[Collected data]
------------------------------------------------------------------------

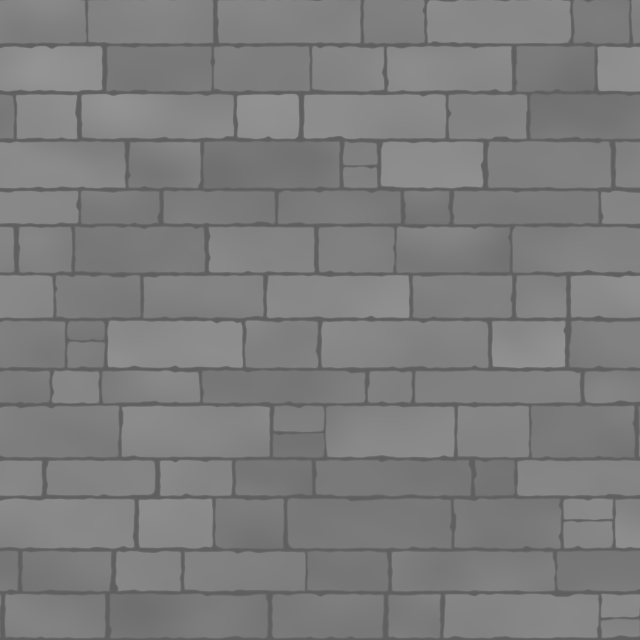
Write a WebGL 2 fragment shader that draws this texture.

```glsl
#version 300 es
precision highp float;
// Grey ashlar wall: fourteen courses of uneven height, each with six blocks
// between jittered upright joints. Blocks narrower than tall split in two.
// Ragged edges, per-block tones and faint clouding come from value noise.

uniform vec2 u_resolution;
out vec4 fragColor;

const int COURSES = 14;
const float BLOCKS = 6.0;
// Course boundaries, measured downward from the top of the canvas
const float COURSE_EDGE[15] = float[15](
    -0.003, 0.070, 0.145, 0.219, 0.296, 0.352, 0.428, 0.499,
    0.577, 0.632, 0.717, 0.777, 0.859, 0.926, 0.999);

const float BED_HALF = 0.0027;
const float SPLIT_HALF = 0.0017;
const vec3 JOINT_CORE = vec3(0.372);
const vec3 JOINT_RIM = vec3(0.410);
const vec3 STONE = vec3(0.507);

float hash(vec2 p) {
    vec3 q = fract(vec3(p.xyx) * 0.1031);
    q += dot(q, q.yzx + 33.33);
    return fract((q.x + q.y) * q.z);
}

float noise(vec2 p) {
    vec2 i = floor(p);
    vec2 f = fract(p);
    f = f * f * (3.0 - 2.0 * f);
    float low = mix(hash(i), hash(i + vec2(1.0, 0.0)), f.x);
    float high = mix(hash(i + vec2(0.0, 1.0)), hash(i + 1.0), f.x);
    return mix(low, high, f.y);
}

// Joint index wrapped around the canvas, paired with its course
vec2 jointId(float index, float course) {
    return vec2(mod(index, BLOCKS) + 3.0, course + 17.0);
}

// Position of an upright joint within the course, in block units
float jointAt(float index, float course) {
    float jitter = smoothstep(0.0, 1.0, hash(jointId(index, course)));
    return index + 0.5 + 0.66 * (jitter - 0.5);
}

float jointHalf(float index, float course) {
    return mix(0.0018, 0.0040, hash(jointId(index, course) + 41.0));
}

// Depth inside one block side, eaten by fine ripples and occasional chips
float raggedSide(float depth, float along, float halfWidth, float seed) {
    float ripple = noise(vec2(along * 85.0, seed)) - 0.5;
    float chip = pow(noise(vec2(along * 62.0, seed + 29.0)), 5.0);
    return depth - halfWidth - 0.0017 * ripple - 0.0034 * chip;
}

// Smaller of two depths with a slightly rounded corner
float roundMin(float a, float b, float radius) {
    float h = max(radius - abs(a - b), 0.0) / radius;
    return min(a, b) - 0.25 * radius * h * h;
}

// Block tone with soft diagonal clouds of varying strength
vec3 stoneColor(vec2 p, vec2 id) {
    float tone = 0.080 * (hash(id + 7.0) - 0.5);
    vec2 slanted = vec2(p.x * 8.0 + p.y * 5.0, p.y * 12.0 - p.x * 4.0);
    float cloud = noise(slanted + 50.0 * hash(id + 13.0)) - 0.5;
    float grain = noise(slanted * 3.0 + 90.0) - 0.5;
    float strength = mix(0.03, 0.09, hash(id + 23.0));
    return STONE + tone + strength * cloud + 0.008 * grain;
}

void main() {
    vec2 p = gl_FragCoord.xy / u_resolution;
    p.y = 1.0 - p.y;
    float pixel = 1.0 / min(u_resolution.x, u_resolution.y);

    // Find the course
    int row = 0;
    for (int i = 1; i < COURSES; i++) {
        if (p.y >= COURSE_EDGE[i]) row = i;
    }
    float course = float(row);
    float top = COURSE_EDGE[row];
    float bottom = COURSE_EDGE[row + 1];

    // Find the joints on either side
    float x = p.x * BLOCKS + BLOCKS * hash(vec2(course, 71.0));
    float index = floor(x);
    if (x < jointAt(index, course)) index -= 1.0;
    float left = jointAt(index, course);
    float right = jointAt(index + 1.0, course);
    vec2 id = jointId(index, course);

    // Split narrow blocks into an upper and a lower stone
    float topHalf = BED_HALF;
    float bottomHalf = BED_HALF;
    if ((right - left) / BLOCKS < bottom - top) {
        float middle = mix(top, bottom, mix(0.42, 0.56, hash(id + 5.0)));
        if (p.y < middle) { bottom = middle; bottomHalf = SPLIT_HALF; }
        else { top = middle; topHalf = SPLIT_HALF; id += 100.0; }
    }

    // Depth inside the ragged block outline
    float seed = floor(200.0 * hash(id));
    float west = raggedSide((x - left) / BLOCKS, p.y, jointHalf(index, course), seed);
    float east = raggedSide((right - x) / BLOCKS, p.y, jointHalf(index + 1.0, course), seed + 3.0);
    float north = raggedSide(p.y - top, p.x, topHalf, seed + 6.0);
    float south = raggedSide(bottom - p.y, p.x, bottomHalf, seed + 9.0);
    float depth = roundMin(min(west, east), min(north, south), 0.004);

    // Shade the joint, then blend into stone
    vec3 joint = mix(JOINT_CORE, JOINT_RIM, smoothstep(-0.003, 0.0, depth));
    float soft = max(0.0012, 0.7 * pixel);
    vec3 color = mix(joint, stoneColor(p, id), smoothstep(-soft, soft, depth));
    fragColor = vec4(color, 1.0);
}
```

------------------------------------------------------------------------

Across the entries above, how many lines contain the string "raggedSide"? The number alone is the answer.

*WRITTEN SOLUTION*: 5